Music can have so many benefits in our lives! It helps with cognitive, physical, language, socio-emotional, reading, writing, and math skills…!! So, in this post we’ll see how music has benefits in academic areas such as literacy and math.

Literacy is defined as how well we read and write. Once we learn how to read, we read all the time: we read menus, books, flyers, street signs, etc. We write things all the time as well. From the more sophisticated report at work to leaving a note to someone in your family! In order to acquire these skills and use them effectively, one has to manipulate sounds and parts of sounds which is called phonological awareness and understand that print has different functions, such as give choices (menus), tell a story (book), or make an announcement, which is called print awareness, as well as have good oral language skills.

Children’s songs often divide words in syllables, use rhyming words, and repeat words, phrases, syllables and sounds.

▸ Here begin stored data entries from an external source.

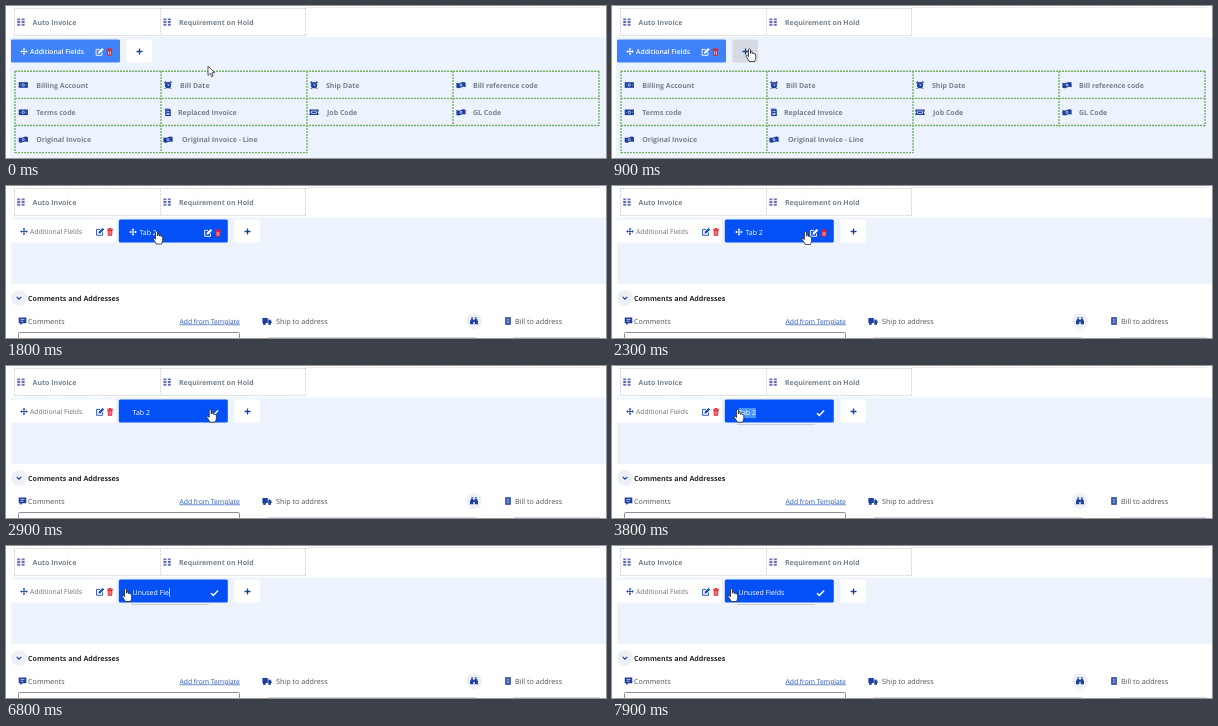
These frames come from a looping animation (600x152 px, 8 s). An HTML page:

```html
<!DOCTYPE html>
<html lang="en">
<head>
<meta charset="utf-8">
<title>Adding and renaming a tab</title>
<style>
  html, body { margin: 0; width: 100%; height: 100%; overflow: hidden; background: #fff; }
  svg { display: block; width: 600px; height: 152px; }
  text { font: 7px "Open Sans", "Noto Sans", sans-serif; white-space: pre; text-rendering: geometricPrecision; }
  .label { font-size: 7px; font-weight: 700; fill: #76818c; }
  .head { font-size: 7.1px; font-weight: 700; fill: #25282d; }
  .plain { font-size: 7.2px; fill: #4b5058; }
  .link { font-size: 6.75px; fill: #2457b5; text-decoration: underline; }
  .tab { fill: #fff; }
  .active { font-size: 6.75px; font-weight: 600; fill: #fff; }
  .idle { font-size: 6.8px; fill: #6b6f78; }
</style>
</head>
<body>
<svg id="stage" viewBox="0 0 600 152"></svg>
<script>
const NS = "http://www.w3.org/2000/svg";
const LOOP = 8000, STEP = 100;
const NAVY = "#1d3f9f", RED = "#e2222f", PANEL = "#edf3fd";
const stage = document.getElementById("stage");

function add(parent, tag, attrs = {}, content) {
  const el = document.createElementNS(NS, tag);
  for (const key in attrs) el.setAttribute(key, attrs[key]);
  if (content !== undefined) el.textContent = content;
  parent.appendChild(el);
  return el;
}
const group = (parent) => add(parent, "g");
const rect = (parent, x, y, width, height, fill, rx = 0) =>
  add(parent, "rect", { x, y, width, height, fill, rx });
const label = (parent, x, y, str, cls) => add(parent, "text", { x, y, class: cls }, str);
const line = (parent, d, stroke, dash = "none", width = 1) =>
  add(parent, "path", { d, stroke, fill: "none", "stroke-width": width, "stroke-dasharray": dash });
const show = (el, on) => el.setAttribute("visibility", on ? "inherit" : "hidden");
const place = (el, [x, y]) => el.setAttribute("transform", `translate(${x} ${y})`);

// Each icon is centred on 0,0: solid shape, strokes, pale details on top
const ICONS = {
  move: ["M0-3.8L1.4-2.1H-1.4ZM0 3.8L1.4 2.1H-1.4ZM-3.8 0L-2.1-1.4V1.4ZM3.8 0L2.1-1.4V1.4Z", "M-2.5 0H2.5M0-2.5V2.5"],
  edit: ["M-1.5 1.8L-1.1-.4 2.6-4 4.2-2.4.6 1.3Z", "M0-2.6H-3.4V3.3H2.5V.6"],
  trash: ["M-2.5-1.9H2.5L2.1 3.7H-2.1Z", "M-3-2.7H3M-1-3.5H1", "M-.9-.9V2.7M.9-.9V2.7"],
  list: ["M-3.6-3.6H-.6V-1.7H-3.6ZM.8-3.6H3.8V-1.7H.8ZM-3.6-.9H-.6V1H-3.6ZM.8-.9H3.8V1H.8ZM-3.6 1.8H-.6V3.7H-3.6ZM.8 1.8H3.8V3.7H.8Z"],
  bill: ["M-4.6-2.8H4.6V2.8H-4.6Z", "", "M0-1.2A1.2 1.2 0 0 1 0 1.2A1.2 1.2 0 0 1 0-1.2M-3.4 0H-2.8M2.8 0H3.4"],
  wave: ["M-4.6-2.2Q-2.2-1.2 0-2.4T4.6-2.6V2.3Q2.2 1.3 0 2.5T-4.6 2.7Z", "", "M0-1A1 1 0 0 1 0 1.1A1 1 0 0 1 0-1"],
  clock: ["M0-2.9A3.1 3.1 0 0 1 0 3.3A3.1 3.1 0 0 1 0-2.9", "M-3.6-2L-2-3.5M3.6-2L2-3.5M-2.4 2.8L-3.1 3.6M2.4 2.8L3.1 3.6", "M0-1.5V.4H1.4"],
  invoice: ["M-2.8-2.7H2.8V3.8H-2.8Z", "M-3.3-3.1H2.3", "M-1.5-.9H1.5M-1.2 1H1.2V2.2H-1.2Z"],
  ticket: ["M-4.6-2.8H4.6V-.9A.9.9 0 0 0 4.6.9V2.8H-4.6V.9A.9.9 0 0 0-4.6-.9Z", "", "M-2.5-1.2H2.5V1.2H-2.5Z"],
  plus: ["", "M-3 0H3M0-3V3"],
  check: ["", "M-3.5.2L-1.2 2.5 3.6-2.5"],
  chevron: ["", "M-2.3-1.2L0 1.2 2.3-1.2"],
  chat: ["M-3.8-3.4H3.8V2.2H0L-2.2 4V2.2H-3.8Z", "", "M-2-1.6H2M-2 .3H1"],
  truck: ["M-4.6-3H.8V2H-4.6ZM1.3-1.6H3L4.6.2V2H1.3ZM-2.6 1A1.5 1.5 0 0 1-2.6 4A1.5 1.5 0 0 1-2.6 1M2.6 1A1.5 1.5 0 0 1 2.6 4A1.5 1.5 0 0 1 2.6 1", "", "M-2.6 2.4V2.6M2.6 2.4V2.6"],
  binoculars: ["M-2.8-2.4H-.7V3.2H-4V.6ZM2.8-2.4H.7V3.2H4V.6ZM-2.7-3.7H-.9V-2.9H-2.7ZM.9-3.7H2.7V-2.9H.9ZM-.8-1H.8V1H-.8Z"],
  doc: ["M-2.8-3.8H2.8V3.8H-2.8Z", "", "M-1.5-1.8H1.5M-1.5 0H1.5M-1.5 1.8H1.5"],
};
function icon(parent, name, x, y, color, width = 1.1) {
  const [solid, strokes, detail] = ICONS[name];
  const g = group(parent);
  place(g, [x, y]);
  if (solid) add(g, "path", { d: solid, fill: color });
  if (strokes) line(g, strokes, color, "none", width);
  if (detail) line(g, detail, "#e9effb", "none", 0.7);
  return g;
}

function tabFrame(parent, x, width, fill) {
  return rect(parent, x, 33.4, width, 23, fill, 1.5);
}

function drawTop() {
  const g = group(stage);
  line(g, "M8 2.5H300M8 29.5H300M8.5 2V29M154.5 2V29M299.5 2V29", "#d0d3d6", "1.5 1");
  line(g, "M300 1.5H594", "#dfe1e4", "1.5 1");
  icon(g, "list", 14.8, 16, "#6672b4");
  label(g, 26.6, 18.5, "Auto Invoice", "label");
  icon(g, "list", 161, 16, "#6672b4");
  label(g, 173, 18.5, "Requirement on Hold", "label");
}

function drawFields() {
  const g = group(stage);
  rect(g, 4, 31, 596, 121, PANEL);
  tabFrame(g, 5, 109, "#3f82f7");
  icon(g, "move", 18, 45.5, "#fff", 0.9);
  label(g, 24, 48, "Additional Fields", "active");
  icon(g, "edit", 93.5, 46, "#fff", 0.9);
  icon(g, "trash", 103.5, 46, RED);
  const button = tabFrame(g, 120.5, 25.5, "#fff");
  icon(g, "plus", 133.5, 45.5, NAVY, 1.3);

  line(g, "M9 65.3H593M9 92.4H593M9 119.5H593M9 146.6H301M9 65V147M155 65V147M301 65V147M447 65V120M593 65V120",
    "#74b163", "2 1", 1.4);
  const rows = [
    [["bill", "Billing Account", 30.2], ["clock", "Bill Date", 174], ["clock", "Ship Date", 320], ["wave", "Bill reference code", 467]],
    [["bill", "Terms code", 30.2], ["invoice", "Replaced Invoice", 172], ["ticket", "Job Code", 321], ["wave", "GL Code", 467]],
    [["wave", "Original Invoice", 30.2], ["wave", "Original Invoice - Line", 176]],
  ];
  rows.forEach((cells, r) => cells.forEach(([name, str, x], c) => {
    const y = 79 + r * 27.3;
    icon(g, name, [17.3, 162, 308, 455][c], y, NAVY);
    label(g, x, y + 2.7, str, "label");
  }));
  return { g, button };
}

function drawForm() {
  const g = group(stage);
  rect(g, 5, 31.5, 595, 66.5, PANEL);
  tabFrame(g, 5, 105, "#fff");
  icon(g, "move", 18, 45.5, NAVY, 0.9);
  label(g, 24, 48, "Additional Fields", "idle");
  icon(g, "edit", 94, 46, "#1b48c4", 0.9);
  icon(g, "trash", 104, 46, RED);
  tabFrame(g, 228.5, 25.5, "#fff");
  icon(g, "plus", 241.5, 45.5, NAVY, 1.3);

  add(g, "circle", { cx: 13, cy: 112, r: 8, fill: "#edf0f7" });
  icon(g, "chevron", 13, 112, NAVY);
  label(g, 22, 115, "Comments and Addresses", "head");
  icon(g, "chat", 16.5, 135, NAVY);
  label(g, 22, 137.7, "Comments", "plain");
  label(g, 173.5, 137.5, "Add from Template", "link");
  icon(g, "truck", 261, 135, NAVY);
  label(g, 270, 137.7, "Ship to address", "plain");
  add(g, "circle", { cx: 468, cy: 135, r: 8, fill: "#edf0f7" });
  icon(g, "binoculars", 468, 135, NAVY);
  icon(g, "doc", 502, 135, NAVY);
  label(g, 509, 137.7, "Bill to address", "plain");
  add(g, "rect", { x: 12.5, y: 146.5, width: 221, height: 12, rx: 1, fill: "#fff", stroke: "#8d9095" });
  line(g, "M262 151.5H470M508 151.5H594", "#d3d6da");

  const underline = rect(g, 125, 58, 78, 1, "#c9d0dc");
  tabFrame(g, 112.8, 109, "#0450f7");
  const view = group(g);
  icon(view, "move", 127, 46, "#fff", 0.9);
  label(view, 133.5, 48.7, "Tab 2", "tab");
  icon(view, "edit", 202, 47, "#fff", 0.9);
  icon(view, "trash", 212, 47, RED);

  const edit = group(g);
  const marked = rect(edit, 126.6, 42, 0, 10, "#4b95ff");
  const input = label(edit, 126.6, 49.2, "Tab 2", "tab");
  const caret = rect(edit, 0, 42, 0.7, 9, "#e6eeff");
  icon(edit, "check", 208.5, 47, "#fff", 1.5);
  return { g, underline, view, edit, marked, input, caret };
}

function drawPointers() {
  const make = (d, fill, stroke, width) => add(stage, "path",
    { d, fill, stroke, "stroke-width": width, "stroke-linejoin": "round" });
  return {
    arrow: make("M0 0V9.4L2.2 7.4 3.7 10.7 5.2 10 3.7 6.8H6.6Z", "#fff", "#333", 0.8),
    hand: make("M-1 1Q0-.5 1 1V4.8Q2-.0 2.8 5Q4 4 4.5 5.4Q6 4.8 6.2 6.4V9.3Q6 11 5 13H-.2Q-1.2 11-3.4 8Q-3.6 6.6-2.3 7L-1 8.2Z",
      "#fff", "#222", 0.8),
    beam: make("M-1.8-4.5H1.8M0-4.5V4.5M-1.8 4.5H1.8", "none", "#dbe6ff", 0.8),
  };
}

// time, x, y of the pointer tip
const PATH = [
  [0, 202, 60], [300, 187, 72], [600, 153, 62], [900, 137.5, 42.5],
  [1500, 137.5, 42.5], [1800, 150.5, 45], [2400, 202, 45.5], [2500, 202, 45.5],
  [2900, 204.2, 43.2], [3400, 150, 46], [3900, 119.5, 42.5], [8000, 119.5, 42.5],
];
function pointerAt(t) {
  const i = Math.max(1, PATH.findIndex((p) => p[0] > t));
  const [t0, x0, y0] = PATH[i - 1], [t1, x1, y1] = PATH[i];
  const k = (t - t0) / (t1 - t0);
  return [x0 + (x1 - x0) * k, y0 + (y1 - y0) * k];
}

// time at which each number of letters is reached
const NAME = "Unused Fields";
const KEYS = [4800, 5000, 5200, 5400, 5600, 5800, 6300, 6600, 6700, 6800, 7000, 7300, 7800];

drawTop();
const fields = drawFields();
const form = drawForm();
const pointers = drawPointers();

function render(t) {
  const added = t >= 1200, editing = t >= 2600, typing = t >= KEYS[0];
  const spot = pointerAt(t);

  show(fields.g, !added);
  fields.button.setAttribute("fill", t >= 800 ? "#d5dae3" : "#fff");
  show(form.g, added);
  show(form.view, added && !editing);
  show(form.edit, added && editing);
  show(form.underline, t >= 3500);

  const str = typing ? NAME.slice(0, KEYS.filter((k) => k <= t).length) : "Tab 2";
  if (form.input.textContent !== str) form.input.textContent = str;
  const left = 126.6, end = left + form.input.getComputedTextLength();
  form.caret.setAttribute("x", end + 0.3);
  show(form.caret, typing && t < 7900);

  const start = Math.max(left, spot[0]);
  form.marked.setAttribute("x", start);
  form.marked.setAttribute("width", Math.max(0, end - start));
  show(form.marked, t >= 3500 && !typing);

  const kind = t < 800 ? "arrow" : t >= 3000 && t < 3800 ? "beam" : "hand";
  for (const name in pointers) show(pointers[name], name === kind);
  place(pointers[kind], spot);
}

const begin = performance.now();
function tick() {
  const t = (performance.now() - begin) % LOOP;
  render(Math.floor(t / STEP) * STEP);
  requestAnimationFrame(tick);
}
tick();
</script>
</body>
</html>
```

All of this helps with literacy skills. In addition, we sing them ALL the time (Do you still have a favorite?)

Music also benefits math skills. Math skills include not only numbers, but shapes, spatial relationships and patterns.

When you listen to music or practice music you are counting, or following a beat, or a rhythm… those are patterns! How about when you play music and listen to notes that are higher or lower? You are practicing geometry skills!

If you want your child to do better in math, reading and writing, pick up those instruments, sing your favorite song and count 1-2-3!!

What is you favorite childhood song?

What’s typical language acquisition?

Although every child is different, these are some guidelines…

Babies start acquiring language since they are in the womb. But by the time they are 6 months old, they are vocalizing more and they respond when they hear their names!! (how cute is that!).

By their 1st year, they start saying some words or approximation of words. Although these words are not produced perfectly, they use these words with intention and consistently. Around this time they are also able to follow some simple directions such as give me the ball, come here, etc.

Around their 2nd year, their vocabulary explodes! They know about 250 words! (Be careful with what you say, they learn words quickly!). They use 1-2 word sentences.

Between ages 4 and 5, they expand their vocabulary and they learn best through pretend play. They answer basic questions, they can re-tell a story (not many details), and participate in conversation.

Keep in mind that each child is different and they learn differently. So, if your child is not doing some of these things, don’t panic yet!  If you have questions contact your pediatrician, your local school or contact ASHA to find a speech pathologist in your area.

Was this information helpful? Do you have any questions regarding language acquisition in children?